→ Your assignment
Each line in the data holding "count" should be listed.

→ Material for the task
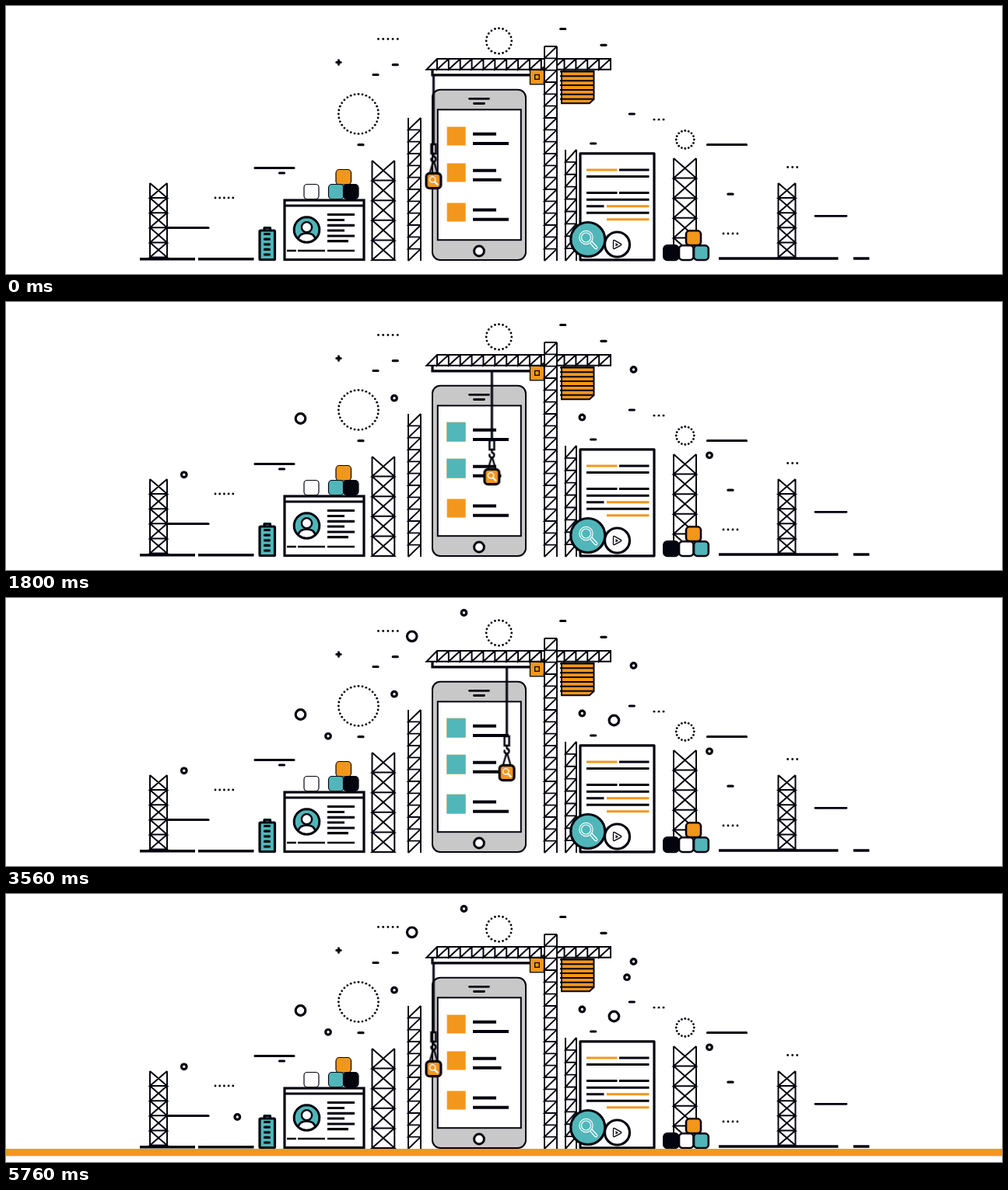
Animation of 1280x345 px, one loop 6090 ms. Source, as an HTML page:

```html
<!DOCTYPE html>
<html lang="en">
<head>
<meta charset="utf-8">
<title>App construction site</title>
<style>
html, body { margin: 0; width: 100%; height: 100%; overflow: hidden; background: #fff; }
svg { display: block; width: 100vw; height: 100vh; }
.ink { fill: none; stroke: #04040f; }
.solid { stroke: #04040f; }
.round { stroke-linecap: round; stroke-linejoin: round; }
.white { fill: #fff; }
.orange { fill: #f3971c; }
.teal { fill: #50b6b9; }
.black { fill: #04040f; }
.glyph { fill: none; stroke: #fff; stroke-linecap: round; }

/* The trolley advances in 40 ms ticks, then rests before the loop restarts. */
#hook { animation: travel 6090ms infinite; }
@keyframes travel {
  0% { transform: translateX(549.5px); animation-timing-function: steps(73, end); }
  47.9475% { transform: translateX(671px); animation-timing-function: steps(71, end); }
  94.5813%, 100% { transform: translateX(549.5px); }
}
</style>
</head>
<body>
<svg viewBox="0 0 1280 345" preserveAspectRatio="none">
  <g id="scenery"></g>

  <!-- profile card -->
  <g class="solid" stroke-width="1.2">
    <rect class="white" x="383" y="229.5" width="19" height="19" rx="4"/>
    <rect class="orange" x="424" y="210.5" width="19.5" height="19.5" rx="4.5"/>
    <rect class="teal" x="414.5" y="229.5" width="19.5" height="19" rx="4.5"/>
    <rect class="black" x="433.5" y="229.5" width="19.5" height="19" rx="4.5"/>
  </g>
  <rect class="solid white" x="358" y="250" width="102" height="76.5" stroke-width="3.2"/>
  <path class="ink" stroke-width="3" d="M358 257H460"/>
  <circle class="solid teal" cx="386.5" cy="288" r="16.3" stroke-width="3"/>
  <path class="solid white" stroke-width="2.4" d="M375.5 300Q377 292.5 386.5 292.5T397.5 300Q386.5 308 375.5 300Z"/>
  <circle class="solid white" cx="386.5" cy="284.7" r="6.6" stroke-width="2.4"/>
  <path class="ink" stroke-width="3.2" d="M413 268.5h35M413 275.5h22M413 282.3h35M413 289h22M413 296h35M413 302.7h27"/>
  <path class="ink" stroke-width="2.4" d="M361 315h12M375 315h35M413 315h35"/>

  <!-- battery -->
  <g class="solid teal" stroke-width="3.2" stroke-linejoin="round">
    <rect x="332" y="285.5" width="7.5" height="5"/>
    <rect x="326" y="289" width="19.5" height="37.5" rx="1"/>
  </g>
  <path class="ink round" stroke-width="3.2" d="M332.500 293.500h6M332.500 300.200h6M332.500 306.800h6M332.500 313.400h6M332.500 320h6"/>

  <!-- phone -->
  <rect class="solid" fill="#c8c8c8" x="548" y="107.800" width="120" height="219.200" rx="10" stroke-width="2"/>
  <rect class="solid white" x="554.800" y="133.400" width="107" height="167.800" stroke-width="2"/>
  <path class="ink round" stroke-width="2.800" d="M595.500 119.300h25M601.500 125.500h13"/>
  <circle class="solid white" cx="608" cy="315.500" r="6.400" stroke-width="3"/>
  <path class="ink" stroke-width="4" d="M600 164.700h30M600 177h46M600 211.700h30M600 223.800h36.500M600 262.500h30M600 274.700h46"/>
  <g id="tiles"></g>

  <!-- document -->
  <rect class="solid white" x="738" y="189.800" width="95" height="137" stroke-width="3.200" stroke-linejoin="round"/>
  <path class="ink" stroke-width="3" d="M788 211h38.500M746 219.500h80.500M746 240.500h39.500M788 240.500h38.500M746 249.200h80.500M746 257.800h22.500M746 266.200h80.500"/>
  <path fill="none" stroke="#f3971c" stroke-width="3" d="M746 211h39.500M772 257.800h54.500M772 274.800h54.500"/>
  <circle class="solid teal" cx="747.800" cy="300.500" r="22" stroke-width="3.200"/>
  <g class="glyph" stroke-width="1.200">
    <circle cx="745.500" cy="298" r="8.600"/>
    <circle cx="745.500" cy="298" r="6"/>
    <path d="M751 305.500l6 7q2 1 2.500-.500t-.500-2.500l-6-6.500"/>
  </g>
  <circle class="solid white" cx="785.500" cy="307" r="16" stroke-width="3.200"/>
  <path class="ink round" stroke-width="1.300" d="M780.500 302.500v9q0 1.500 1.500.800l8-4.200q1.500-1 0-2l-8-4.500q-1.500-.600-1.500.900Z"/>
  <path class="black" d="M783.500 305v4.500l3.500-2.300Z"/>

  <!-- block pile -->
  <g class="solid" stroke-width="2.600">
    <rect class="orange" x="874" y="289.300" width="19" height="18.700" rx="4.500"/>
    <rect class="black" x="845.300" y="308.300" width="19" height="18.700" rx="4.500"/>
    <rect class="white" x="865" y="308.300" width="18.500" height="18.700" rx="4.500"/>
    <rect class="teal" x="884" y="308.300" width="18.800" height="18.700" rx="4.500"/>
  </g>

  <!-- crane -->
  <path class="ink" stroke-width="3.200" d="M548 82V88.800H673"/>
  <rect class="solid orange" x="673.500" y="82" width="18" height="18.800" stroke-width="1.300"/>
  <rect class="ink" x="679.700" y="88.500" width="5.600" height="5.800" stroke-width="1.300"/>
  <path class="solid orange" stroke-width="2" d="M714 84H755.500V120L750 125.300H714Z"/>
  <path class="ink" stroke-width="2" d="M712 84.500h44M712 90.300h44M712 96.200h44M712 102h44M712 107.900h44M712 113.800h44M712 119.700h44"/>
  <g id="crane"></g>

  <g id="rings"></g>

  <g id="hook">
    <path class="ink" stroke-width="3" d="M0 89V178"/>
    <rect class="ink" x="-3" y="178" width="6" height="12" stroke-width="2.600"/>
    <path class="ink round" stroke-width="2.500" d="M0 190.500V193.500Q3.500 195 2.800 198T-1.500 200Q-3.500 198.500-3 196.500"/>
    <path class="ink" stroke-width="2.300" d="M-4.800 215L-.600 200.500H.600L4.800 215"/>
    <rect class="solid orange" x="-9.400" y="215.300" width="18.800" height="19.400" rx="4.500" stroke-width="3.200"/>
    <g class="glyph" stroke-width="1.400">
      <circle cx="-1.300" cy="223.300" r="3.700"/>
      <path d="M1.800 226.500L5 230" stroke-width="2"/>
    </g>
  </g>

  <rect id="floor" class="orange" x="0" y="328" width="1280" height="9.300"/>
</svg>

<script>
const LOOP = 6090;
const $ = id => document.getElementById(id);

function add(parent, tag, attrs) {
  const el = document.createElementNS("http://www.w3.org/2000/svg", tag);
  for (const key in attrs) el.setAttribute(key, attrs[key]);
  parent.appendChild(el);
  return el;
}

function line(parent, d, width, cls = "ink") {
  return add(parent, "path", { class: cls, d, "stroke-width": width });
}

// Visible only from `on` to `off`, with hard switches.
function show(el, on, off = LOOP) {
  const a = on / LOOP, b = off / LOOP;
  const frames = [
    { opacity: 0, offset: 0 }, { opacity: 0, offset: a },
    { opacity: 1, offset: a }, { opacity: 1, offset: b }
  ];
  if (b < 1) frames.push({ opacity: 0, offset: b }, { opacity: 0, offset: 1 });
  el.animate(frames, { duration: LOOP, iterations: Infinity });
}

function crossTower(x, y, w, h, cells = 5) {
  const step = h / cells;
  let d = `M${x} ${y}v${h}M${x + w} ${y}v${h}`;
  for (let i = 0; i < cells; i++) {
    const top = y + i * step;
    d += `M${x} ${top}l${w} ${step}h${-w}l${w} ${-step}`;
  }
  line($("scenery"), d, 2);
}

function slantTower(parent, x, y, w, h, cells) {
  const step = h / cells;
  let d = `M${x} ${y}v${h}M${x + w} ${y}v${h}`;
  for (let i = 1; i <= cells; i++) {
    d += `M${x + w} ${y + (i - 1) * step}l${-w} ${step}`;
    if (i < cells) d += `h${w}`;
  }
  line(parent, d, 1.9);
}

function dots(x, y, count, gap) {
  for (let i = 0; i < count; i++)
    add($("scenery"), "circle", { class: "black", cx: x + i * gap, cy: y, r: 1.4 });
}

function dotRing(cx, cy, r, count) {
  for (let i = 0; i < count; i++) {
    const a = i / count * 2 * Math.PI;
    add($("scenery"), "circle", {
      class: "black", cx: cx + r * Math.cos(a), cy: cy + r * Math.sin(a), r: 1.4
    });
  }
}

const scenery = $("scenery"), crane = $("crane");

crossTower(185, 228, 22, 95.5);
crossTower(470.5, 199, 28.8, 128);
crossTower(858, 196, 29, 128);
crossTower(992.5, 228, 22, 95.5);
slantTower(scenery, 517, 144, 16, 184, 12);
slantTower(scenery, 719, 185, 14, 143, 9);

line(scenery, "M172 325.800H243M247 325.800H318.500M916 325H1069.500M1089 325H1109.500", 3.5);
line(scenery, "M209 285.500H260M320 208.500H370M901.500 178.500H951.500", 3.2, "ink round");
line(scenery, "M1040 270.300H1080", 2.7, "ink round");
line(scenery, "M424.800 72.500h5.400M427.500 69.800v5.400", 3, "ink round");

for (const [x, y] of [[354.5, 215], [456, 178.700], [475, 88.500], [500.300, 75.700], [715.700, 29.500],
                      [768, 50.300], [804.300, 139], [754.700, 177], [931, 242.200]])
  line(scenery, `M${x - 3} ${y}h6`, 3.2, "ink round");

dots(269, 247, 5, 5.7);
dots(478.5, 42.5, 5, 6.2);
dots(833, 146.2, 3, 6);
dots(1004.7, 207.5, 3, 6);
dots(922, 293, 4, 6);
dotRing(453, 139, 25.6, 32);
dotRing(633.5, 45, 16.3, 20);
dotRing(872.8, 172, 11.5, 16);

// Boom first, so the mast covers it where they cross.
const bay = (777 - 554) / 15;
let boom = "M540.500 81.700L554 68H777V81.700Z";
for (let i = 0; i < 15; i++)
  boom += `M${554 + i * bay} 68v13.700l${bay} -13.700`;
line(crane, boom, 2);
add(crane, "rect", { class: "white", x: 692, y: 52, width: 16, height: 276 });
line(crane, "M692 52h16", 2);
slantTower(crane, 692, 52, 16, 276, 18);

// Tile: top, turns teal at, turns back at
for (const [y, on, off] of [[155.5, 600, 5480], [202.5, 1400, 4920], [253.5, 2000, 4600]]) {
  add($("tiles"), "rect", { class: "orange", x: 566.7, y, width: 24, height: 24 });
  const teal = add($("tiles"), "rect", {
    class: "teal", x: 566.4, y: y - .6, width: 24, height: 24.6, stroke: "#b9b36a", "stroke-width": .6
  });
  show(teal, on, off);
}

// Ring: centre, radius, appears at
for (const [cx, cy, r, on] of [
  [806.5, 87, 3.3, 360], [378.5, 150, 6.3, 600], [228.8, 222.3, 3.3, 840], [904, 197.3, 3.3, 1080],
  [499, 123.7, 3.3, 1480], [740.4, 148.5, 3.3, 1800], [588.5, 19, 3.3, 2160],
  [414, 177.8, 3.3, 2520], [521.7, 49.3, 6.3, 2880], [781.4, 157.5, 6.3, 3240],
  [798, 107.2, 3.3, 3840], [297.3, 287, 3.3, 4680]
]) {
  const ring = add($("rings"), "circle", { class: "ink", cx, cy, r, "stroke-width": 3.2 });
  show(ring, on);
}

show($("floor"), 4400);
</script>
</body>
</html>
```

→ Solution
function dots(x, y, count, gap) {
  for (let i = 0; i < count; i++)
function dotRing(cx, cy, r, count) {
  for (let i = 0; i < count; i++) {
    const a = i / count * 2 * Math.PI;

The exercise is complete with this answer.